A fantastic question:

If you vote by mail, but die before Election Day, does your vote count? It depends on where you lived.

Oregon counts ballots no matter what happens to the voter. So does Florida. But in South Dakota, if you die before the election, so does your vote.

Increasingly popular mail-in ballots mean voters can now choose candidates up to 60 days before an election, raising new questions about an age-old phenomenon normally associated with chicanery in places like Chicago: What should be done with the ballots of the recently dead?

I don’t have any particular wisdom on this one. It’s pretty clear that if someone dies in a car accident on the way to the voting booth, their vote doesn’t count. So by pure, unemotional fairness, neither should the vote of someone who voted by mail and died the day before election day. But I certainly don’t want to be the one arguing for canceling the vote of a soldier who was killed in action the day before the election…

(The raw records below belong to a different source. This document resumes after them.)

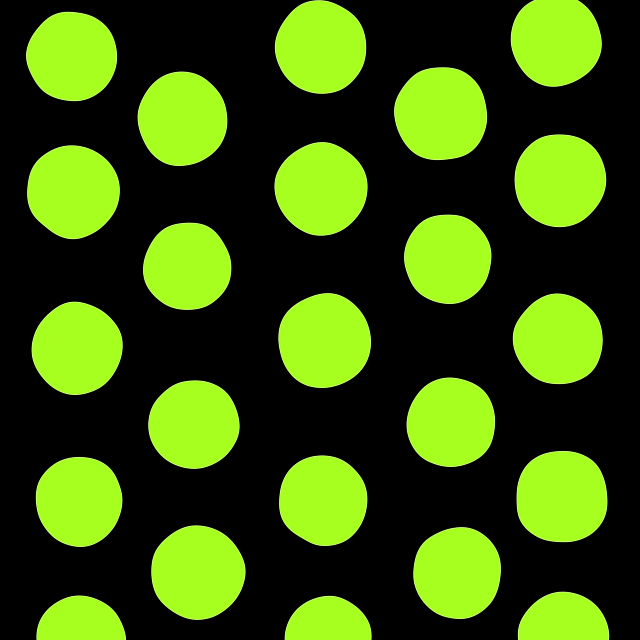
A Shadertoy shader for this pattern:

```glsl
// Staggered columns of hand-cut lime dots on black, each slightly uneven.
#define DOT_COLOR vec3(0.65, 1.00, 0.12)
#define RIM_COLOR vec3(0.82, 1.00, 0.52)
#define GROUND_COLOR vec3(0.0)
#define COLUMNS 5
#define ROWS 5
#define PITCH vec2(0.1915, 0.231)
#define FIRST_DOT vec2(0.117, 0.001)
#define RADIUS 0.0702
#define SIZE_VARIATION 0.0025
#define OUTLINE_WOBBLE 0.006
#define JITTER 0.004
#define RIM_WIDTH 0.0012

// Random vector in -1..1
vec2 hash2(vec2 p) {
    vec2 k = vec2(dot(p, vec2(127.1, 311.7)), dot(p, vec2(269.5, 183.3)));
    return 2.0 * fract(sin(k) * 43758.55) - 1.0;
}

float gradientNoise(vec2 p) {
    vec2 cell = floor(p), f = p - cell;
    vec2 u = f * f * f * (f * (f * 6.0 - 15.0) + 10.0);
    vec2 e = vec2(0.0, 1.0);
    float a = dot(hash2(cell), f);
    float b = dot(hash2(cell + e.yx), f - e.yx);
    float c = dot(hash2(cell + e.xy), f - e.xy);
    float d = dot(hash2(cell + e.yy), f - e.yy);
    return mix(mix(a, b, u.x), mix(c, d, u.x), u.y);
}

// Centre of a dot: half-drop grid with drifting columns and rows
vec2 dotCenter(float column, float row) {
    float odd = mod(column, 2.0);
    vec2 c = FIRST_DOT + PITCH * vec2(column, row + 0.5 * odd);
    float drift = 0.011 * cos(1.9 * (column - 2.6));
    float lean = -mix(0.010, 0.030, odd) * (c.y - 0.5);
    float bunching = -0.013 * sin(6.98 * c.y);
    float tilt = 0.03 * (c.x - 0.5) * c.y;
    vec2 jitter = JITTER * hash2(vec2(column, row) + 3.7);
    return c + vec2(drift + lean, bunching + tilt) + jitter;
}

// Distance to a round blob whose radius varies smoothly with direction
float blobDistance(vec2 q, vec2 id) {
    q.y *= 0.98;
    float len = length(q);
    vec2 dir = q / max(len, 1e-5);
    float radius = RADIUS + SIZE_VARIATION * hash2(id + 11.3).x;
    radius += OUTLINE_WOBBLE * gradientNoise(dir * 1.1 + id * 7.3 + 20.4);
    return len - radius;
}

void mainImage(out vec4 fragColor, in vec2 fragCoord) {
    vec2 uv = fragCoord / iResolution.y;
    float pixel = 1.0 / iResolution.y;

    // Nearest dot; odd columns hold one dot fewer
    float d = 1.0;
    for (int i = 0; i < COLUMNS; i++) {
        for (int j = 0; j < ROWS - i % 2; j++) {
            vec2 id = vec2(i, j);
            d = min(d, blobDistance(uv - dotCenter(id.x, id.y), id));
        }
    }

    // Flat fill with a thin pale rim
    float fill = smoothstep(0.6 * pixel, -0.6 * pixel, d);
    float rim = smoothstep(-RIM_WIDTH - 0.5 * pixel, -RIM_WIDTH + 0.5 * pixel, d);
    vec3 color = mix(DOT_COLOR, RIM_COLOR, rim);
    fragColor = vec4(mix(GROUND_COLOR, color, fill), 1.0);
}
```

3 thoughts on “On Vote-By-Mail and Untimely Death

  1. Ben,

    I disagree with your logic. If someone dies in a car accident on the way FROM the voting booth before the polls close their vote isn’t canceled. So by pure, unemotional fairness, neither should the vote of someone who voted by mail and died the day before election day.

    – Chris

  2. let’s think about this in terms of events in the voting process. We can simplify it to registration, authentication, ballot marking and ballot casting.

    It seems reasonable that after a voter has cast their ballot, it should be counted, no? The tricky bit is when “casting” takes place relative to the other steps. With vote-by-mail, “authentication” actually takes place, arguably, after “casting” (signatures are checked after the ballot is received via mail or hand-delivered to the polling place). If part of the authentication process includes a check on “is this person dead and therefore ineligible to vote?” it would seem that anyone who cast a VBM ballot and then died wouldn’t have their vote counted.

    Another tricky bit is the following case: say a voter votes in a polling place and makes it all the way through the ballot marking stage. That is, say this voter has a heart attack and dies on the way to casting their ballot in the ballot box (or optical scanner… or hitting the “vote” button on a touchscreen).

    While many jurisdictions have “fleeing voter” rules, it doesn’t seem like as many have “dead voter” rules.

  3. Chris: I guess I should have used the example of someone in a car crash the night before election day. As Joe points out, the issue is when do you consider the vote “cast in stone.” It seems odd to me that the date rules on eligibility would change from one method of voting to another.

    But like I said, I don’t feel strongly about this one way or the other, there are good arguments, and it’s a tough one. Yet another issue raised by Vote-by-mail.

Comments are closed.